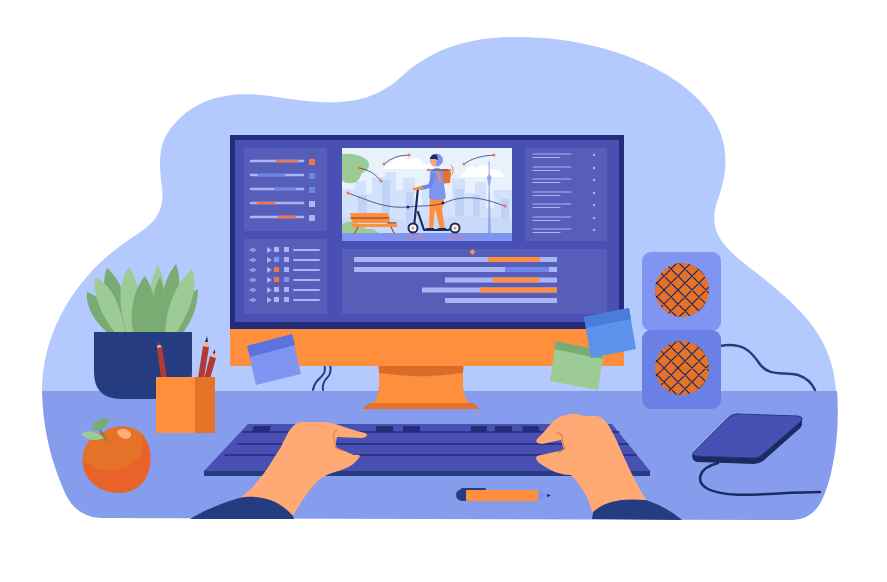
<!DOCTYPE html>
<html lang="en">
<head>
<meta charset="utf-8">
<title>Motion designer's desk</title>
<style>
:root{--sky:#b4caff;--desk:#859dec;--navy:#263c80;--frame:#242b78;--screen:#4850b4;--panel:#565eb9;--lilac:#8094f2;--pale:#a9b5f5;--blue:#6d87e8;--orange:#ff8f3d;--rust:#e57228;--coral:#f4744a;--skin:#ffaa75;--green:#9ccb95;--leaf:#78ac72;--ink:#1c2a62}
html,body{margin:0;background:#fff;overflow:hidden}
svg{display:block;width:887px;height:582px}
.sky{fill:var(--sky)}.desk{fill:var(--desk)}.navy{fill:var(--navy)}.frame{fill:var(--frame)}.screen{fill:var(--screen)}.panel{fill:var(--panel)}.lilac{fill:var(--lilac)}.pale{fill:var(--pale)}.blue{fill:var(--blue)}.orange{fill:var(--orange)}.rust{fill:var(--rust)}.coral{fill:var(--coral)}.skin{fill:var(--skin)}.green{fill:var(--green)}.leaf{fill:var(--leaf)}.ink{fill:var(--ink)}
.line{fill:none;stroke-linecap:round;stroke-linejoin:round}
.s-pale{stroke:var(--pale)}.s-blue{stroke:var(--blue)}.s-coral{stroke:var(--coral)}.s-ink{stroke:var(--ink)}.s-navy{stroke:var(--navy)}.s-orange{stroke:var(--orange)}
</style>
</head>
<body>
<svg viewBox="0 0 887 582" role="img" aria-label="Hands typing at a desk with a computer showing animation software">
<defs>
  <clipPath id="preview-clip"><rect x="342" y="148" width="170" height="93"/></clipPath>
  <clipPath id="cone-clip"><circle r="27"/></clipPath>
  <g id="speaker-cone">
    <circle class="rust" r="27"/>
    <path class="line s-ink" stroke-width="1.2" clip-path="url(#cone-clip)" d="M-30-12 12 30M-30-26 26 30M-26-36 36 26M-12-36 36 12M2-36 36-2M-30 2 0 32M-32 14 14-32M-30 26 28-32M-22 32 34-24M-8 32 34-10M6 32 34 4M-32 0 0-32"/>
  </g>
  <g id="layer-row">
    <path class="line s-pale" stroke-width=".9" d="M250 0q3-3 6 0q-3 3-6 0z"/>
    <circle class="pale" cx="253" r="1"/>
    <path class="pale" d="M267-3l5 3-5 3z"/>
    <path class="line s-pale" stroke-width="2" d="M294 0h25"/>
  </g>
  <g id="list-row">
    <path class="line s-pale" stroke-width="1.2" d="M533 0h38M533 3.500h27"/>
    <circle class="pale" cx="594" cy="1" r="1.200"/>
  </g>
  <g id="scooter-wheel">
    <circle r="4.500" fill="#fff" stroke="#1c2a62" stroke-width="2"/>
    <circle class="orange" r="1.600"/>
  </g>
</defs>

<g id="backdrop">
  <path class="sky" d="M42 391C42 330 78 273 130 239C153 224 165 214 162 188C158 158 158 139 179 119C202 96 235 91 270 96C322 104 365 110 401 77C432 49 467 37 518 37C605 37 684 72 712 116C728 141 729 168 719 196C709 222 714 238 739 259C790 300 832 328 836 391z"/>
  <path class="desk" d="M42 391H837C840 431 834 474 822 500Q813 519 793 520L101 518Q76 517 65 493Q43 444 42 391z"/>
</g>

<g id="cables" class="line s-navy">
  <path stroke-width="2" d="M324 364c3 9-2 12-6 16q-4 4-5 10M330 364c2 9-1 12-4 15q-4 5-3 11"/>
  <path stroke-width="2.500" d="M720 346c22-4 31 5 39 17c10 15 25 8 39 12q12 4 17 15"/>
</g>

<g id="monitor">
  <path fill="#e87c32" d="M378 364h86c-3 20-1 32 5 40h-96c6-8 8-20 5-40z"/>
  <path class="orange" d="M379 371q43 11 84 0v16q1 11 7 18h-98q7-7 7-18z"/>
  <path fill="#d96c29" d="M379 366h84v7q-42 6-84 0z"/>
  <path class="rust" d="M369 403h104l7 6H362z"/>
  <rect class="frame" x="230" y="135" width="394" height="194"/>
  <rect class="screen" x="235" y="140" width="384" height="182"/>
  <rect class="orange" x="230" y="329" width="394" height="37"/>

  <g id="sliders-panel">
    <rect class="panel" x="244" y="148" width="83" height="83"/>
    <g class="line s-pale" stroke-width="2.600"><path d="M251 161h52M251 175h52M251 189h52M251 203h52M251 217h52"/>
      <path class="s-coral" d="M277 161h20M258 203h16M279 217h16"/>
      <path class="s-blue" d="M259 175h25M275 189h20"/></g>
    <rect class="coral" x="309" y="159" width="6" height="6"/>
    <g class="blue"><rect x="309" y="173" width="6" height="6"/><rect x="309" y="187" width="6" height="6"/></g>
    <g class="pale"><rect x="309" y="201" width="6" height="6"/><rect x="309" y="215" width="6" height="6"/></g>
  </g>

  <g id="layers-panel">
    <rect class="panel" x="244" y="239" width="83" height="75"/>
    <use href="#layer-row" y="250"/><use href="#layer-row" y="260"/><use href="#layer-row" y="270"/><use href="#layer-row" y="280"/><use href="#layer-row" y="290"/><use href="#layer-row" y="300"/>
    <path class="pale" d="M274 247h5v5h-5zM284 247h5v5h-5zM284 257h5v5h-5zM284 267h5v5h-5zM274 287h5v5h-5zM284 287h5v5h-5zM274 297h5v5h-5zM284 297h5v5h-5z"/>
    <path class="coral" d="M274 267h5v5h-5zM274 277h5v5h-5z"/>
    <path class="lilac" d="M274 257h5v5h-5zM284 277h5v5h-5z"/>
  </g>

  <g id="list-panel">
    <rect class="panel" x="525" y="148" width="82" height="93"/>
    <use href="#list-row" y="154"/><use href="#list-row" y="167"/><use href="#list-row" y="179"/><use href="#list-row" y="192"/><use href="#list-row" y="204"/><use href="#list-row" y="217"/><use href="#list-row" y="229"/>
  </g>

  <g id="timeline-panel">
    <rect class="panel" x="342" y="249" width="265" height="65"/>
    <path class="pale" d="M354 257h203v5H354zM354 267h203v5H354zM445 277.500h112v5H445zM422 287.500h135v5H422zM445 298h112v5H445z"/>
    <path class="orange" d="M488 257h52v5h-52zM493 277.500h46v5h-46zM480 287.500h77v5h-77z"/>
    <path class="blue" d="M505 267h44v5h-44z"/>
    <path class="orange" d="M472.500 249l3 3-3 3-3-3z"/>
  </g>

  <g id="preview" clip-path="url(#preview-clip)">
    <rect x="342" y="148" width="170" height="93" fill="#e9f1fc"/>
    <path fill="#fff" d="M391 163q7-11 18-3q8-6 14 4h10v5h-49q0-6 7-6zM464 172q3-9 12-4q9-8 16 2q11-1 12 7h-45z"/>
    <path fill="#d3e2fb" d="M342 235v-46h13v-8h11v13h6v-17h13v-5h11v18h7v-12h12v27h7v-16h18v12h12v-22h13v14h10v-11h11v26h8v-18h18v62z"/>
    <path fill="#bfd3f7" d="M358 235v-40h9v40zM382 235v-55h8v55zM406 235v-43h7v43zM455 235v-46h9v46zM473 235v-40h7v40zM501 235v-36h8v36z"/>
    <path fill="#c8dafa" d="M342 218q35-8 65 5q52-12 105-3v18H342z"/>
    <path fill="#95a9ed" d="M488 235l.6-48-1.600-10 1.600-3v-13h1v13l2 3-2 10 1.400 48z"/>
    <path class="green" d="M342 154c13-1 27 3 27 11c-1 7-6 6-8 10c-3 9-11 10-19 6zM342 224c10-5 19 0 24 5q9-1 13 5H342z"/>
    <rect class="lilac" x="342" y="233" width="170" height="8"/>
    <g id="bench">
      <path class="orange" d="M350 213h38l2 10h-38zM352 224h45v3h-45z"/>
      <path class="line" stroke="#a4552b" stroke-width="1.300" d="M351 218h38M358 227l-3 6M391 227l3 6M388 223h8"/>
    </g>
    <g id="scooter-rider">
      <path class="orange" d="M430 196h15l-3 14 3 19h-5l-5-20-2 20h-4z"/>
      <path class="ink" d="M427 228h7v3h-9q0-3 2-3zM439 228h7v3h-9q0-3 2-3z"/>
      <path class="rust" d="M440 170q9-3 11 3l-1 10-10 1z"/>
      <path class="lilac" d="M430 172q6-7 12-2l4 28q-10 4-17 0z"/>
      <path class="line" stroke="#6d87e8" stroke-width="4" d="M434 175l-4 11-9 2"/>
      <circle class="lilac" cx="436.500" cy="160" r="6.500"/>
      <path class="skin" d="M431 157q4-2 6 1l-1 8q-5 1-5-3z"/>
      <path class="ink" d="M430 159q1-6 7-4l1 5-3-1z"/>
      <path class="line s-orange" stroke-width="1.800" d="M437 170l3 11"/>
      <circle class="skin" cx="420" cy="188" r="2"/>
      <path class="line s-ink" stroke-width="2.200" d="M418 188l-4 39M418 212l6 18h24l6-2"/>
      <path class="line s-orange" stroke-width="2.600" d="M414 189l8-1"/>
      <use href="#scooter-wheel" x="413" y="228"/><use href="#scooter-wheel" x="455" y="228"/>
    </g>
    <g id="motion-paths">
      <path class="line s-ink" stroke-width=".7" d="M348 193C370 201 386 209 408 207C427 205 430 207 444 203C469 192 490 201 505 206M384 164q10-9 25-9M359 168q14 2 22 13M464 164q10-8 30-9M427 170h24"/>
      <path class="line s-coral" stroke-width=".9" d="M405 236q10 4 20 0M448 236q9 4 18 0M451 165q4 4 1 10"/>
      <g class="coral"><circle cx="348" cy="193" r="1.500"/><circle cx="505" cy="206" r="1.500"/><circle cx="384" cy="164" r="1.500"/><circle cx="409" cy="155" r="1.500"/><circle cx="359" cy="168" r="1.500"/><circle cx="381" cy="181" r="1.500"/><circle cx="464" cy="164" r="1.500"/><circle cx="494" cy="155" r="1.500"/><circle cx="429" cy="170" r="1.200"/></g>
      <g class="ink"><circle cx="408" cy="207" r="1.500"/><circle cx="443" cy="203" r="1.500"/></g>
    </g>
  </g>
</g>

<g id="sticky-notes">
  <path class="lilac" d="M247 346l45-12 9 40-45 11z"/><path fill="#5c72df" d="M247 346l45-12 3 11-45 12z"/>
  <path class="green" d="M556 341l48 10-6 39-48-9z"/><path class="leaf" d="M556 341l48 10-2 8-48-10z"/>
  <path fill="#5c93eb" d="M584 317l45-9 7 41-45 9z"/><path fill="#4a7ddb" d="M584 317l45-9 2 11-45 9z"/>
</g>

<g id="speakers">
  <rect class="lilac" x="642" y="252" width="79" height="79" rx="9"/>
  <rect fill="#6b80e4" x="642" y="330" width="79" height="79" rx="9"/>
  <use href="#speaker-cone" x="682" y="290"/><use href="#speaker-cone" x="682" y="368"/>
</g>

<g id="potted-plant">
  <path class="leaf" d="M110 335C88 316 86 300 87 292C102 298 112 310 119 335zM120 335C102 302 102 280 107 268C121 280 128 300 131 335zM160 335C158 302 165 276 176 264C184 286 177 315 168 335zM170 335C174 311 184 296 198 289C198 309 190 324 181 335z"/>
  <path class="green" d="M117 335C96 309 93 288 95 277C114 286 121 309 126 335zM143 335C149 299 150 279 158 265C169 286 164 313 157 335zM165 335C166 306 176 284 192 269C200 291 187 316 175 335z"/>
  <path class="leaf" d="M152 335C150 308 153 289 160 277C169 299 165 320 161 335z"/>
  <path class="green" d="M127 335C117 302 119 280 129 267C141 286 142 307 140 335z"/>
  <path class="leaf" d="M134 335C128 313 134 289 145 276C157 295 158 317 152 335z"/>
  <path class="navy" d="M94 332h98v40q0 27-27 27h-44q-27 0-27-27z"/>
</g>

<g id="pencil-cup">
  <path fill="#b23a36" d="M157 348l5-1 5 31h-6zM203 346l6 1-5 31h-6zM210 356l6 2-6 21h-6z"/>
  <path fill="#f2b590" d="M157 348l1-6 4 5zM203 346l4-8 2 9zM210 356l5-6 1 8z"/>
  <path class="ink" d="M157.500 345l.5-3 2 3zM205 342l2-6 1 6zM213 353l2-4v5z"/>
  <rect class="orange" x="156" y="377" width="40" height="56"/><rect class="rust" x="195" y="377" width="20" height="56"/>
</g>

<g id="apple">
  <path fill="#e9622a" d="M104 432c9-7 30-8 39 3c9 12 11 31 1 46c-9 13-29 15-43 8c-15-8-20-21-18-33c2-13 10-22 21-24z"/>
  <path class="rust" d="M104 432c9-7 29-8 38 2c5 20-7 33-27 36c-13 2-24-3-32-10c0-15 9-26 21-28z"/>
  <path fill="#ffae7b" d="M117 431c6-4 13-1 14 3c1 4-5 6-9 4q-5-3-5-7z"/>
  <path class="line" stroke="#5a8d57" stroke-width="1.600" d="M107 441q-5-8-9-14"/>
  <path class="leaf" d="M92 430c0-9 7-12 17-12c-1 8-7 13-17 12z"/>
  <path class="green" d="M81 434c7-5 16-3 23 4c-10 4-17 2-23-4z"/>
</g>

<g id="keyboard">
  <path class="navy" d="M204 470h446v6H204z"/>
  <path class="screen" d="M248 424h364l38 47H204z"/>
  <path class="line" stroke="#242b78" stroke-width="1.600" d="M243 432h376M238 444h390M225 455h411"/>
  <path class="frame" d="M254 426h17l-2 6h-17zM376 426h17v6h-17zM403 426h17v6h-17zM471 426h16v6h-16zM495 426h17v6h-17zM522 426h16l2 6h-17z"/>
</g>

<g id="left-hand">
  <path class="skin" d="M239 499C262 481 269 465 281 447C288 432 292 423 302 422L325 422C336 423 344 428 365 433Q370 436 362 438L337 437L335 447L354 455Q363 454 358 459C352 467 342 470 332 473C316 478 309 490 292 517z"/>
  <path class="line" stroke="#e88352" stroke-width="1.300" d="M337 430q-5 3-3 8l2 10 6 3"/>
  <path class="navy" d="M190 519C208 508 223 503 239 498C255 495 277 497 293 516L294 519z"/>
</g>

<g id="right-hand">
  <path class="skin" d="M592 513C590 498 579 483 571 475C557 475 546 468 538 462Q533 456 541 455L564 450L561 440L542 444Q533 443 538 438C549 428 553 417 566 415Q575 412 584 416L597 416C607 419 609 427 614 435C622 452 633 480 647 501z"/>
  <path class="line" stroke="#e88352" stroke-width="1.300" d="M557 433q7 1 5 7l3 9-7 4"/>
  <path class="navy" d="M592 519L593 512C605 501 621 498 646 500Q667 507 682 520z"/>
</g>

<g id="pen">
  <path class="navy" d="M462 489h6v12h-6q-6-1-6-6t6-6z"/>
  <rect class="orange" x="466" y="490" width="73" height="11" rx="1"/>
  <path class="lilac" d="M538 490l10 4v3l-10 4z"/>
  <path class="ink" d="M547 494l4 1.500-4 1.500z"/>
  <path class="line s-navy" stroke-width="2" d="M462 489h23"/>
</g>

<g id="phone">
  <path class="line s-ink" stroke-width="2.500" d="M718 463C698 468 695 482 708 489C729 500 775 492 820 492"/>
  <path class="ink" d="M692 455l110-37v6q0 3-4 6l-35 31q-4 3-9 3l-56-2q-6 0-6-7z"/>
  <path class="screen" d="M737 414l61 2q7 1 2 6l-37 32q-4 4-10 4l-57-2q-6-1-1-5l34-34q3-3 8-3z"/>
  <path class="line s-navy" stroke-width="1" d="M737 414l61 2q7 1 2 6l-37 32q-4 4-10 4l-57-2q-6-1-1-5l34-34q3-3 8-3z"/>
</g>
</svg>
</body>
</html>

****************************************

State the number of lines in the records that include the word "html", and add nothing to it.

> **WRITTEN SOLUTION**
4